DOBYNS: Rancher D. C. Basolo of Tracy, California, successfully crossbred buffalo and cattle. It took seventeen years. Now Beefalo is in the promotion stage with all that means. This is a Beefalo bull - a mixture of buffalo and two breeds of cattle - Charolais and Hereford. A Canadian paid two-and-a-half million dollars for this bull, the highest price ever paid for a breeding bull. But Beefalo could be the low-cost meat of the future. That's Goliath - three thousand, eight hundred pounds of bull, half buffalo and half Holstein cow. He was one of the first successes in the programme to build the Beefalo. He's now nine years old, still being used in the programme, and still frisking around - half buffalo and half cow. What Bud Basolo was able to do was far more exotic than it sounds. He crossed two different species and got a fertile result, capable of reproducing. If you think that's easy, remember that if you breed a horse and a donkey you get a mule - but a mule cannot reproduce. If you want another mule, you must breed another horse and another donkey. The Beefalo can reproduce, but Basolo has never allowed any scientific testing and that has made people suspicious. But without testing, there is no proof that the Beefalo is what Basolo says it is, and he says a lot. That the Beefalo gains weight faster so it can be marketed sooner; that it gains weight without a lot of expensive grain; it's hardier and easier to raise; that its meat is leaner but richer in protein, and just as tender.

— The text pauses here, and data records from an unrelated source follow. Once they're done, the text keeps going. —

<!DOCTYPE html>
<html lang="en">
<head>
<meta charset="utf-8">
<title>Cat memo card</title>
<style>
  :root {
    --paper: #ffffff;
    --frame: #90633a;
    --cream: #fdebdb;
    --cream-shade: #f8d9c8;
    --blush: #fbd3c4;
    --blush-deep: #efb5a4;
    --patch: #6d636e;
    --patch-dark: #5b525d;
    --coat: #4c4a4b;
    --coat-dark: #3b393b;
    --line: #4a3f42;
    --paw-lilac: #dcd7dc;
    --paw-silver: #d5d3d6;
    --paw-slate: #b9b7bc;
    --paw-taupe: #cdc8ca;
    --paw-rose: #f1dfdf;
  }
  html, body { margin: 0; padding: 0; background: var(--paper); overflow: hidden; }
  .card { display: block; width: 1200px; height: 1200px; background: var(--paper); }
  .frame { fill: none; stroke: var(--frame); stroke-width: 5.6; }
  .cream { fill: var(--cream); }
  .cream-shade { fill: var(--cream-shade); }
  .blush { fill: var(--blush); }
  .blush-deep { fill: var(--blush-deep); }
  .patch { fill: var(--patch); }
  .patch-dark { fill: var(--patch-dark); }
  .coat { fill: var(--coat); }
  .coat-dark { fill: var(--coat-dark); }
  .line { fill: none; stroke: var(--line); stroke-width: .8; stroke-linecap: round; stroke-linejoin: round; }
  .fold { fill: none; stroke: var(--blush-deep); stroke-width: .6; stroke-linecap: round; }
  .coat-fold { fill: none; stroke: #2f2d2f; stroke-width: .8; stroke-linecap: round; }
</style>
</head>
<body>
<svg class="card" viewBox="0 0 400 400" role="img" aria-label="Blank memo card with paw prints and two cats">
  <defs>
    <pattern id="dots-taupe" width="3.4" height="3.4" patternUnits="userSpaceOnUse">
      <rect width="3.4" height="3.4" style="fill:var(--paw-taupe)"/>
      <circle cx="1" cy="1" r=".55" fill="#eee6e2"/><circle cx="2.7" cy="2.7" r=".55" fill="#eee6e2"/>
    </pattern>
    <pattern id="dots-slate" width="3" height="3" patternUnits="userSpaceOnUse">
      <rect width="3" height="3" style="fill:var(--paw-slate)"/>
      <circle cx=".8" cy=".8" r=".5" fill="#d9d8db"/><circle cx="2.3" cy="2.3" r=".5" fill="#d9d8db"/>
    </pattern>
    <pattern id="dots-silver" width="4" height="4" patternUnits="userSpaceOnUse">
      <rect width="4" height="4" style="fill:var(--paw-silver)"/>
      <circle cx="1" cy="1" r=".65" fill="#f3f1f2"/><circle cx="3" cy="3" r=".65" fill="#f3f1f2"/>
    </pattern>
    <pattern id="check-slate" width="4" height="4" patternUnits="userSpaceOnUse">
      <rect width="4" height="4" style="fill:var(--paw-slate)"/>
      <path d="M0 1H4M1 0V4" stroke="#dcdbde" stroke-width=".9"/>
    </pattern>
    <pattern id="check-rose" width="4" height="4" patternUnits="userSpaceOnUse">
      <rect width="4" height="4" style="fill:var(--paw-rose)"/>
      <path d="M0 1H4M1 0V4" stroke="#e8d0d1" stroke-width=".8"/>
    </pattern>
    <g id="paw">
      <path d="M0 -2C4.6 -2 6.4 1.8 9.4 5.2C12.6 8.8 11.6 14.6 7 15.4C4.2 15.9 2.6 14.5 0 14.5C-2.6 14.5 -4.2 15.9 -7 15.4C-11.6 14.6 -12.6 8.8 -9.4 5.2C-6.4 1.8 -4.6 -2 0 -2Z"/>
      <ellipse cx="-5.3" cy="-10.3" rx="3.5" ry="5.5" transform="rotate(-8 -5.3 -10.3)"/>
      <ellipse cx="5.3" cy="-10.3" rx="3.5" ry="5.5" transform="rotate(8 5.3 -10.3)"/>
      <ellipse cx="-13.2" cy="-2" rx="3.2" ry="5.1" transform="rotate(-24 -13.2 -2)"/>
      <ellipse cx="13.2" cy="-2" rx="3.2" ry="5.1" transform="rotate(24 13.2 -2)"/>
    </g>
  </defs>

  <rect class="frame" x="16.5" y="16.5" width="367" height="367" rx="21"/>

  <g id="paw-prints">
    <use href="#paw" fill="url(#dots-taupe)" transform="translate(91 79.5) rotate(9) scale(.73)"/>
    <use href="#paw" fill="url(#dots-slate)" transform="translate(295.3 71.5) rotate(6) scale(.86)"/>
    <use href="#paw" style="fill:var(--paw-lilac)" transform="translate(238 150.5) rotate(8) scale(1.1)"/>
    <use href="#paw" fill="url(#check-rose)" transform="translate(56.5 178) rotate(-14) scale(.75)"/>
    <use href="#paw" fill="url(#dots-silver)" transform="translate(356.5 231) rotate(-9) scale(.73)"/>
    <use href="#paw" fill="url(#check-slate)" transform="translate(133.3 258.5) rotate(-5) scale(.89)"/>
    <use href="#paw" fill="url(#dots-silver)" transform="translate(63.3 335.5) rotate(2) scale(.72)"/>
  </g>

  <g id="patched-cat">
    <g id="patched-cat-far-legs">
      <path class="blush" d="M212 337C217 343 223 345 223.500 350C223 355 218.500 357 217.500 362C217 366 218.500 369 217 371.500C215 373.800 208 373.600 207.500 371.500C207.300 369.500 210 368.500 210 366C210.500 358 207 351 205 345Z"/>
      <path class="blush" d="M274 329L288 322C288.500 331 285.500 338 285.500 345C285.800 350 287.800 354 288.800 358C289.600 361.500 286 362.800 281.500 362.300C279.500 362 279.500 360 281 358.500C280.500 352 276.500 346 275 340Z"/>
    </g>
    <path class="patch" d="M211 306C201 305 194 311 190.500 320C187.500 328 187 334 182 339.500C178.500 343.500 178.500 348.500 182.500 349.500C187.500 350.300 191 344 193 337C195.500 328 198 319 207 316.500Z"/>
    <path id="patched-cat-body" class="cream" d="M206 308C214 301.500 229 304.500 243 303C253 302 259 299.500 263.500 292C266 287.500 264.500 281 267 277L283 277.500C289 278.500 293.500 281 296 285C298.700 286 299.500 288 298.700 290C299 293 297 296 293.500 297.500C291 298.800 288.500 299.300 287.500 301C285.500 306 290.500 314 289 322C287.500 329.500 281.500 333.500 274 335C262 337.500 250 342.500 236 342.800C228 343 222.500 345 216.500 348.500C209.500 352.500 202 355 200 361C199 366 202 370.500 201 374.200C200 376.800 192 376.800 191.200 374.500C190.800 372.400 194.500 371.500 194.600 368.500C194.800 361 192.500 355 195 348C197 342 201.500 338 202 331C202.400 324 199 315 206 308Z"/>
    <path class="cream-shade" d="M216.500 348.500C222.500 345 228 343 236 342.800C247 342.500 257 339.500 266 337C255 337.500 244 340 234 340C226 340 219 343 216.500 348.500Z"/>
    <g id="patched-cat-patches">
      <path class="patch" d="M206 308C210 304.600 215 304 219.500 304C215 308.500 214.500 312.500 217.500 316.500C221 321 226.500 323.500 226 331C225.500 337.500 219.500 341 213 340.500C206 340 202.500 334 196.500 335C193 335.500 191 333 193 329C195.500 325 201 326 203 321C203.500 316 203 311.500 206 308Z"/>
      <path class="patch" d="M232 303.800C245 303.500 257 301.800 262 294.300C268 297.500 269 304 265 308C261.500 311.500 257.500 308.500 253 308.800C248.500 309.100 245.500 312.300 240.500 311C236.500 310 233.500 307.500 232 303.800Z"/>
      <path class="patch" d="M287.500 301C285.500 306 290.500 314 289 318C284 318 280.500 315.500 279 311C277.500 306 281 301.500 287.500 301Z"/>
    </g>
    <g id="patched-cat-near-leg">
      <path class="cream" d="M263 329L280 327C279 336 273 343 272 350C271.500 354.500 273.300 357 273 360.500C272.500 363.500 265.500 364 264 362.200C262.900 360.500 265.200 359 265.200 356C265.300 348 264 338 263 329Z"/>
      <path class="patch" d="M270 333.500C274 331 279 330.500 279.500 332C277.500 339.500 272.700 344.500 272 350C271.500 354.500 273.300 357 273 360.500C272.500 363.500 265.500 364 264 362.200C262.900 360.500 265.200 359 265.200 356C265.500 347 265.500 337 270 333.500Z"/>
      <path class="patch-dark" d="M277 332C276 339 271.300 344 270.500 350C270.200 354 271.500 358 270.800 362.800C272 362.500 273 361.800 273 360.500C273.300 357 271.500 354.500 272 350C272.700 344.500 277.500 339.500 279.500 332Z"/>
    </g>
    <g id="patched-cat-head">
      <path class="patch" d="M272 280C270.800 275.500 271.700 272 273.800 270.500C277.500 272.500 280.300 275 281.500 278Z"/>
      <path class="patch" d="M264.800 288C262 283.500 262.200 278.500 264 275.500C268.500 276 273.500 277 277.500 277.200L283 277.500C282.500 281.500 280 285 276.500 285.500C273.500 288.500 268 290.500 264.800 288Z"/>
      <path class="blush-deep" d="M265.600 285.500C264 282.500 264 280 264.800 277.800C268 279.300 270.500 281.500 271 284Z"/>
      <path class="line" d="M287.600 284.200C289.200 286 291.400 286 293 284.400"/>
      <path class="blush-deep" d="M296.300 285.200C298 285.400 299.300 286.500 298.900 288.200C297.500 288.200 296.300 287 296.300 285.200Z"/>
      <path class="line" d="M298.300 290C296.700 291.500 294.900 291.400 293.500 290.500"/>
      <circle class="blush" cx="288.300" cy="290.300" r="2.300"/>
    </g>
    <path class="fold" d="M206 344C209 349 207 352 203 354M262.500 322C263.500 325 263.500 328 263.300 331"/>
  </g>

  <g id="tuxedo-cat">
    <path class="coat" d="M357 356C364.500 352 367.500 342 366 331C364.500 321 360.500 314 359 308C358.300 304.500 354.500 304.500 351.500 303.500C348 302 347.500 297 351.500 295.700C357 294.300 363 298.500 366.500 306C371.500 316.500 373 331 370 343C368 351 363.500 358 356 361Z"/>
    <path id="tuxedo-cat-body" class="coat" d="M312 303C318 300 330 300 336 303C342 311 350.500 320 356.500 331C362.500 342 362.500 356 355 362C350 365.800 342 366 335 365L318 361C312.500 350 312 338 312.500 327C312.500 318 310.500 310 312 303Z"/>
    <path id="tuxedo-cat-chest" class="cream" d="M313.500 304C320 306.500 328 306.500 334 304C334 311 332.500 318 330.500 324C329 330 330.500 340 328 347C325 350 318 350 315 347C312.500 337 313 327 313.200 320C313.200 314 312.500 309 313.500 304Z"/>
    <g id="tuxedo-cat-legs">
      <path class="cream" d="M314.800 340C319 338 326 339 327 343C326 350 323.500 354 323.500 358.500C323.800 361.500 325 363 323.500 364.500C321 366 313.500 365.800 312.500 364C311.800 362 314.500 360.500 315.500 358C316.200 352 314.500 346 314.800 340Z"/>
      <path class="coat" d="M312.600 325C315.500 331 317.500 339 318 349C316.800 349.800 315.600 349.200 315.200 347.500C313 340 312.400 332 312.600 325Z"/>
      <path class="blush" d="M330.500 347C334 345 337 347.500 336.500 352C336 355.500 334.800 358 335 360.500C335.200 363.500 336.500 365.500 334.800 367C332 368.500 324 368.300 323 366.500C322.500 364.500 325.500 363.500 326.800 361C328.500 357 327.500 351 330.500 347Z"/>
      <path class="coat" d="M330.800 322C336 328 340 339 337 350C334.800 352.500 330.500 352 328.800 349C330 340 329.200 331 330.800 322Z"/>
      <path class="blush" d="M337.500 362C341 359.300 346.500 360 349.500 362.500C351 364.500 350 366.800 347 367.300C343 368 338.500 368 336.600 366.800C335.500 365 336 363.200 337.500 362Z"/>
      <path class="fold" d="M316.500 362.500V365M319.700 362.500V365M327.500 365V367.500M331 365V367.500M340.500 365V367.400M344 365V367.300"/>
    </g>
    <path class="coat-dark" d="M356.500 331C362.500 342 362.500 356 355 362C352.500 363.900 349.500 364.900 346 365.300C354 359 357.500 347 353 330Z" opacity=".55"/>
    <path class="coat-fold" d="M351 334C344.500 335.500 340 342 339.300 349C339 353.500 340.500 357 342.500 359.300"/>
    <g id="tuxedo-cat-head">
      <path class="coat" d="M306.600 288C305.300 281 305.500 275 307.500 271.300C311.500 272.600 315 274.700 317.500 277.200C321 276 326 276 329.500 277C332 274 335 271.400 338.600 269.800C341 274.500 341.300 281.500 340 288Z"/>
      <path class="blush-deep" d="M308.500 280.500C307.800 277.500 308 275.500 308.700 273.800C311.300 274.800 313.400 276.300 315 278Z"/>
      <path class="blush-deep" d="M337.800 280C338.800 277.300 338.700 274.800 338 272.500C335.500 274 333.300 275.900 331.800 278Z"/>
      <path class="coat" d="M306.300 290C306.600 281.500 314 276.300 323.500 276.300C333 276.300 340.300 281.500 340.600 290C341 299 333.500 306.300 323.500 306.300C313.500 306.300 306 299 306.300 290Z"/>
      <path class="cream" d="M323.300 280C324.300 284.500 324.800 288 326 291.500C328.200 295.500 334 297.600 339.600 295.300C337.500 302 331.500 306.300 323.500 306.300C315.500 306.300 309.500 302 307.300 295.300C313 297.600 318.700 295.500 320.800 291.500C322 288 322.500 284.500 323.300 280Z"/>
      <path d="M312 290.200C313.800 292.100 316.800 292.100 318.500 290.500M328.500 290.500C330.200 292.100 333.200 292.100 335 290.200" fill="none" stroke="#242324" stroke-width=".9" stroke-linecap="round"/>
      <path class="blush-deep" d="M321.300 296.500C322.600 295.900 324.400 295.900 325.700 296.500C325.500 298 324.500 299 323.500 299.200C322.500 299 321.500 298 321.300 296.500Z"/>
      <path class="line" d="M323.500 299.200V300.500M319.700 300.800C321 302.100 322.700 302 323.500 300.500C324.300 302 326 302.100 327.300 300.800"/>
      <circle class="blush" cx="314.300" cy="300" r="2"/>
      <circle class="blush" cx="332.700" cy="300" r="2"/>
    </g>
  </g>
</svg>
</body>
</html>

(DOBYNS): There are about one hundred and sixty thousand Beefalo now - most of them in north and south America. They work almost exactly like cows. For instance in this round-up, the cows are cows but the calves are Beefalo. Every Monday at the Basolo ranch there is a Beefalo lunch. Family, friends, ranch-hands, prospective customers and visiting reporters, get to sample it.

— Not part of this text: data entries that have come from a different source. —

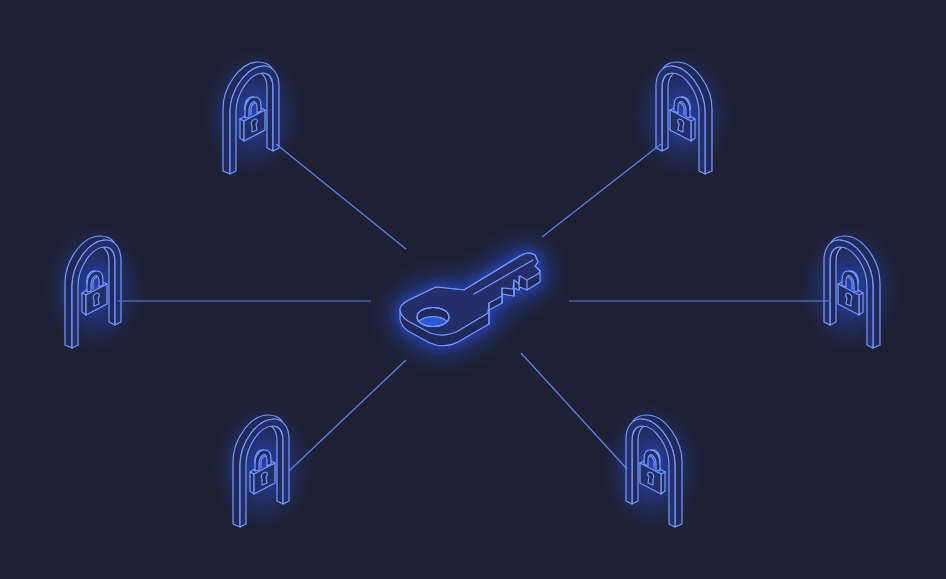
<!DOCTYPE html>
<html lang="en">
<head>
<meta charset="utf-8">
<title>One key, six locked gates</title>
<style>
  :root {
    --night: #1d2133;
    --stroke: #7899ff;
    --link: #5f80ee;
    --glow: #2b4bd0;
    --face: #222f68;
    --side: #1f2a5a;
    --lit: #3056d8;
  }
  html, body { margin: 0; background: var(--night); overflow: hidden; }
  svg { display: block; width: 946px; height: 579px; }
  .outline { fill: none; stroke: var(--stroke); stroke-width: 1.2; stroke-linejoin: round; stroke-linecap: round; }
  .face { fill: var(--face); }
  .side { fill: var(--side); }
  .lit { fill: var(--lit); }
  .links { stroke: var(--link); stroke-width: 1.2; }
  .halo-core { stop-color: var(--glow); stop-opacity: .8; }
  .halo-mid { stop-color: var(--glow); stop-opacity: .36; }
  .halo-soft { stop-color: var(--glow); stop-opacity: .1; }
  .halo-edge { stop-color: var(--glow); stop-opacity: 0; }
  .key-glow { fill: var(--glow); stroke: var(--glow); stroke-linejoin: round; }
</style>
</head>
<body>
<svg viewBox="0 0 946 579" role="img" aria-label="A glowing key linked to six arched gates, each with a padlock">
  <defs>
    <radialGradient id="halo">
      <stop class="halo-core" offset="0"/>
      <stop class="halo-mid" offset=".45"/>
      <stop class="halo-soft" offset=".78"/>
      <stop class="halo-edge" offset="1"/>
    </radialGradient>
    <filter id="wide-blur" x="-50%" y="-70%" width="200%" height="240%">
      <feGaussianBlur stdDeviation="13"/>
    </filter>
    <filter id="tight-blur" x="-30%" y="-40%" width="160%" height="180%">
      <feGaussianBlur stdDeviation="5"/>
    </filter>
    <clipPath id="key-hole"><ellipse cx="433" cy="317" rx="16" ry="9.5"/></clipPath>

    <g id="padlock" class="outline">
      <path class="face" fill-rule="evenodd" d="M22 56V48C22 40 27 35 32 35C36 35 38 39 38 44V49L34 51V45C34 41 32 39 30 40C27 42 26 45 26 49V55Z"/>
      <path d="M22 48C21 40 25 34 31 35M28 53V47Q28 43 32 41"/>
      <path class="side" d="M17 57L21 59V79L17 76Z"/>
      <path class="face" d="M21 59L42 48V68L21 79Z"/>
      <path d="M17 57L22 54M38 46L42 48"/>
      <path class="side" d="M29 64C27 61 29 58 32 57C35 57 35 60 33 62L34 68L29 70Z"/>
    </g>

    <g id="gate">
      <ellipse cx="30" cy="52" rx="52" ry="66" fill="url(#halo)"/>
      <g class="outline">
        <path class="side" d="M0 109V47C0 25 17 0 35 0C41 0 46 2 49 6L41 4C24 4 7 28 7 50V112Z"/>
        <path class="side" d="M44 86V25C44 19 42 14 38 11C46 10 50 17 50 26V89Z"/>
        <path class="face" d="M7 112V50C7 28 24 4 41 4C50 4 56 12 56 24V86L50 89V26C50 17 47 11 40 11C27 11 13 31 13 50V109Z"/>
      </g>
      <use href="#padlock"/>
    </g>

    <path id="key-body" d="M400 309Q401 304 409 300L436 287L464 290L520 256Q528 251 535 255L538 262L535 266L540 271V282L527 290L520 287L519 290L514 288V296L502 294V303L489 310V324L458 342Q444 349 430 343L408 331Q401 326 400 319Z"/>
  </defs>

  <rect width="946" height="579" fill="var(--night)"/>

  <g id="gates">
    <use href="#gate" transform="translate(223 62)"/>
    <use href="#gate" transform="translate(65 236)"/>
    <use href="#gate" transform="translate(233 415)"/>
    <use href="#gate" transform="translate(712 62) scale(-1 1)"/>
    <use href="#gate" transform="translate(880 236) scale(-1 1)"/>
    <use href="#gate" transform="translate(682 415) scale(-1 1)"/>
  </g>

  <g id="links" class="links">
    <line x1="276" y1="144" x2="406" y2="249"/>
    <line x1="661" y1="144" x2="542" y2="237"/>
    <line x1="118" y1="301" x2="371" y2="301"/>
    <line x1="569" y1="301" x2="829" y2="301"/>
    <line x1="289" y1="471" x2="406" y2="360"/>
    <line x1="627" y1="469" x2="521" y2="353"/>
  </g>

  <g id="key">
    <use href="#key-body" class="key-glow" stroke-width="18" opacity=".6" filter="url(#wide-blur)"/>
    <use href="#key-body" class="key-glow" stroke-width="5" opacity=".55" filter="url(#tight-blur)"/>
    <g class="outline">
      <use href="#key-body" class="side"/>
      <path class="face" d="M400 309Q401 304 409 300L436 287L464 290L520 256Q528 251 535 255L538 262L535 266L540 271L538 274L527 280L520 276L519 284L514 280L513 289L502 288V296L489 303L488 313L458 331Q444 338 430 333L408 321Q400 316 400 309Z"/>
      <path d="M474 294L533 260M489 303V324M502 288V303M514 280V296M519 276V290M527 280V290"/>
      <ellipse class="side" cx="433" cy="317" rx="16" ry="9.5"/>
      <g clip-path="url(#key-hole)">
        <ellipse class="lit" cx="433" cy="326" rx="16" ry="9.5"/>
      </g>
      <ellipse cx="433" cy="317" rx="16" ry="9.5"/>
    </g>
  </g>
</svg>
</body>
</html>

BASOLO: Like, I always keep on my desk this little picture here, from this magazine, and you know, I can't help but it reminds me every day that I must be doing something good because someday this child will have some feed grain to eat, which will do a lot more good for him than if all us Americans put all that grain into an animal's mouth and then trim the fat off and throw it away.
Initials CL/1612 CL/1640
This film is serviced with a sound commentary by NBC reporter, Lloyd Dobyns, and an interview with Mr. Basolo. A transcript of both is provided on page two.
Script is copyright Reuters Limited. All rights reserved
Background: The Californian rancher who claims to have successfully crossbred buffalos with Charolais and Hereford cattle, still refuses to allow scientific tests to be conducted on the new animals. Though this refusal has given rise to a certain amount of scepticism about his claims in professional circles, the number of "Beefalos" now in existence continues to grow.
The rancher, D.C. "Bud" Basolo, began experimenting with cross-breeding buffalo and cattle seventeen years ago. His programme has now reached the "promotional" stage, and recently a Canadian paid two-and-a-half million dollars (???1.25 Million sterling) for a Beefalo bull. It was the highest price ever paid for a breeding bull.
Basolo believes his new breed could provide the low-cost meat of the future. He says that the Beefalo gains weight faster and can therefore be marketed sooner. The animal is hardier and easier to raise, and produces meat that is leaner and richer in protein than that of conventional cattle.
If scientifically confirmed, his achievement is considerable. It is remarkable to cross two different breeds and end up with an animal that is fertile and capable of reproducing. Mules, for instance, are the result of cross-breeding a horse with a donkey. But mules do not reproduce other mules.
Basolo claims that his Beefalos do reproduce, and he can point to the fact that there are now about 160,000 of them in north and south America.